Task goal | Pictures aside, print all of the data below exactly as written.

Exercise inputs |
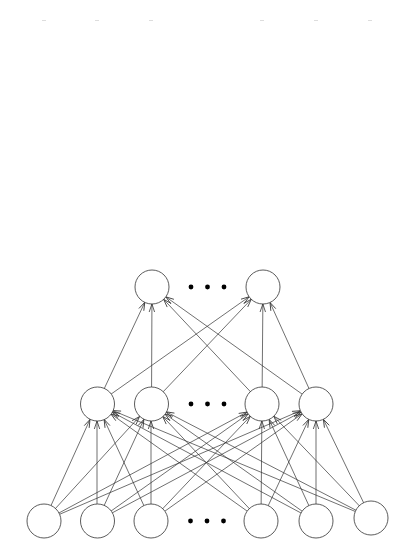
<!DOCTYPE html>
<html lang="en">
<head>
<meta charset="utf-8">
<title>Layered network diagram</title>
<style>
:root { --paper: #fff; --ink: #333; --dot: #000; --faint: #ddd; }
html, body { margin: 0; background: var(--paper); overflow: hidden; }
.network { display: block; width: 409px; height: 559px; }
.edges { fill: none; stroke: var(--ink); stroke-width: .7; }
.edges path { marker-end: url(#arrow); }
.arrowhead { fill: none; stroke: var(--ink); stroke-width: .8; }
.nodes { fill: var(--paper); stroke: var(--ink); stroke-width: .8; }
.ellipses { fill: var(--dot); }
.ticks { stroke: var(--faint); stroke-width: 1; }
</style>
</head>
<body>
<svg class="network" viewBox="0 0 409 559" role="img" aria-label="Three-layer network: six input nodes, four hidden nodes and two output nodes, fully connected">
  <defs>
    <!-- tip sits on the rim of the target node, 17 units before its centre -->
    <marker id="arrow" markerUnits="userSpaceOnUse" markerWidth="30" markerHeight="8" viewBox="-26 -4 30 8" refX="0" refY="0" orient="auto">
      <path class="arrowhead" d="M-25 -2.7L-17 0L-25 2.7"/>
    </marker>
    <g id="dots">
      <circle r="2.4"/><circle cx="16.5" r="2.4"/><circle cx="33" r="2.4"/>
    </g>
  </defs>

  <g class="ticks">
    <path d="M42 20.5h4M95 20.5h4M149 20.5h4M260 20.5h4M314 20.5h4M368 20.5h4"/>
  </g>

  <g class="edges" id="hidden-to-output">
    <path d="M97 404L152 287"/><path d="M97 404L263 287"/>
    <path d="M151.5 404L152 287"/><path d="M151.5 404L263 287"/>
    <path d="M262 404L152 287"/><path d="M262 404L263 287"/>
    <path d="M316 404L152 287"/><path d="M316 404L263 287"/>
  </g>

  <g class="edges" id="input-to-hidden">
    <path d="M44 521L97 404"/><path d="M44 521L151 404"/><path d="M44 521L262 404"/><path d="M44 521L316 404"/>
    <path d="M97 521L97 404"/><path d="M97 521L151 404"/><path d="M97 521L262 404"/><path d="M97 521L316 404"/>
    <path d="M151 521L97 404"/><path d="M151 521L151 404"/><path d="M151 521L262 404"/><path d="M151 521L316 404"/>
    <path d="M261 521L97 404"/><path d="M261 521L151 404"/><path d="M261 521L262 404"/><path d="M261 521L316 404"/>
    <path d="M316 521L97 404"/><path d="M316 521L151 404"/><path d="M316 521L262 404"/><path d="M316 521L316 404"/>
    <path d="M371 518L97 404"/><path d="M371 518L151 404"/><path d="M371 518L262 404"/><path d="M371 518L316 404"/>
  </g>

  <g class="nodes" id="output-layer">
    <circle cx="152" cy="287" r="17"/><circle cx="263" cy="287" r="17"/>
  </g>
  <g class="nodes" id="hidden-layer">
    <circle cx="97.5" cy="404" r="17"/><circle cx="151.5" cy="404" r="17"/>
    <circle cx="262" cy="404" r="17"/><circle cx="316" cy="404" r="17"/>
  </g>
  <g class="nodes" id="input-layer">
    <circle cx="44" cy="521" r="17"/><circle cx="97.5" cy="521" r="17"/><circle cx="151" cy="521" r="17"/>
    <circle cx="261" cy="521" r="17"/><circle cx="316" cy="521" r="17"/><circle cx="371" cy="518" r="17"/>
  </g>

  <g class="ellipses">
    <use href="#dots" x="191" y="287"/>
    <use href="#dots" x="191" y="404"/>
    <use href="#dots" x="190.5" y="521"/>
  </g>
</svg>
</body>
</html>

Result |
<!DOCTYPE html>
<html lang="en">
<head>
<meta charset="utf-8">
<title>Layered network diagram</title>
<style>
:root { --paper: #fff; --ink: #333; --dot: #000; --faint: #ddd; }
html, body { margin: 0; background: var(--paper); overflow: hidden; }
.network { display: block; width: 409px; height: 559px; }
.edges { fill: none; stroke: var(--ink); stroke-width: .7; }
.edges path { marker-end: url(#arrow); }
.arrowhead { fill: none; stroke: var(--ink); stroke-width: .8; }
.nodes { fill: var(--paper); stroke: var(--ink); stroke-width: .8; }
.ellipses { fill: var(--dot); }
.ticks { stroke: var(--faint); stroke-width: 1; }
</style>
</head>
<body>
<svg class="network" viewBox="0 0 409 559" role="img" aria-label="Three-layer network: six input nodes, four hidden nodes and two output nodes, fully connected">
  <defs>
    <!-- tip sits on the rim of the target node, 17 units before its centre -->
    <marker id="arrow" markerUnits="userSpaceOnUse" markerWidth="30" markerHeight="8" viewBox="-26 -4 30 8" refX="0" refY="0" orient="auto">
      <path class="arrowhead" d="M-25 -2.7L-17 0L-25 2.7"/>
    </marker>
    <g id="dots">
      <circle r="2.4"/><circle cx="16.5" r="2.4"/><circle cx="33" r="2.4"/>
    </g>
  </defs>

  <g class="ticks">
    <path d="M42 20.5h4M95 20.5h4M149 20.5h4M260 20.5h4M314 20.5h4M368 20.5h4"/>
  </g>

  <g class="edges" id="hidden-to-output">
    <path d="M97 404L152 287"/><path d="M97 404L263 287"/>
    <path d="M151.5 404L152 287"/><path d="M151.5 404L263 287"/>
    <path d="M262 404L152 287"/><path d="M262 404L263 287"/>
    <path d="M316 404L152 287"/><path d="M316 404L263 287"/>
  </g>

  <g class="edges" id="input-to-hidden">
    <path d="M44 521L97 404"/><path d="M44 521L151 404"/><path d="M44 521L262 404"/><path d="M44 521L316 404"/>
    <path d="M97 521L97 404"/><path d="M97 521L151 404"/><path d="M97 521L262 404"/><path d="M97 521L316 404"/>
    <path d="M151 521L97 404"/><path d="M151 521L151 404"/><path d="M151 521L262 404"/><path d="M151 521L316 404"/>
    <path d="M261 521L97 404"/><path d="M261 521L151 404"/><path d="M261 521L262 404"/><path d="M261 521L316 404"/>
    <path d="M316 521L97 404"/><path d="M316 521L151 404"/><path d="M316 521L262 404"/><path d="M316 521L316 404"/>
    <path d="M371 518L97 404"/><path d="M371 518L151 404"/><path d="M371 518L262 404"/><path d="M371 518L316 404"/>
  </g>

  <g class="nodes" id="output-layer">
    <circle cx="152" cy="287" r="17"/><circle cx="263" cy="287" r="17"/>
  </g>
  <g class="nodes" id="hidden-layer">
    <circle cx="97.5" cy="404" r="17"/><circle cx="151.5" cy="404" r="17"/>
    <circle cx="262" cy="404" r="17"/><circle cx="316" cy="404" r="17"/>
  </g>
  <g class="nodes" id="input-layer">
    <circle cx="44" cy="521" r="17"/><circle cx="97.5" cy="521" r="17"/><circle cx="151" cy="521" r="17"/>
    <circle cx="261" cy="521" r="17"/><circle cx="316" cy="521" r="17"/><circle cx="371" cy="518" r="17"/>
  </g>

  <g class="ellipses">
    <use href="#dots" x="191" y="287"/>
    <use href="#dots" x="191" y="404"/>
    <use href="#dots" x="190.5" y="521"/>
  </g>
</svg>
</body>
</html>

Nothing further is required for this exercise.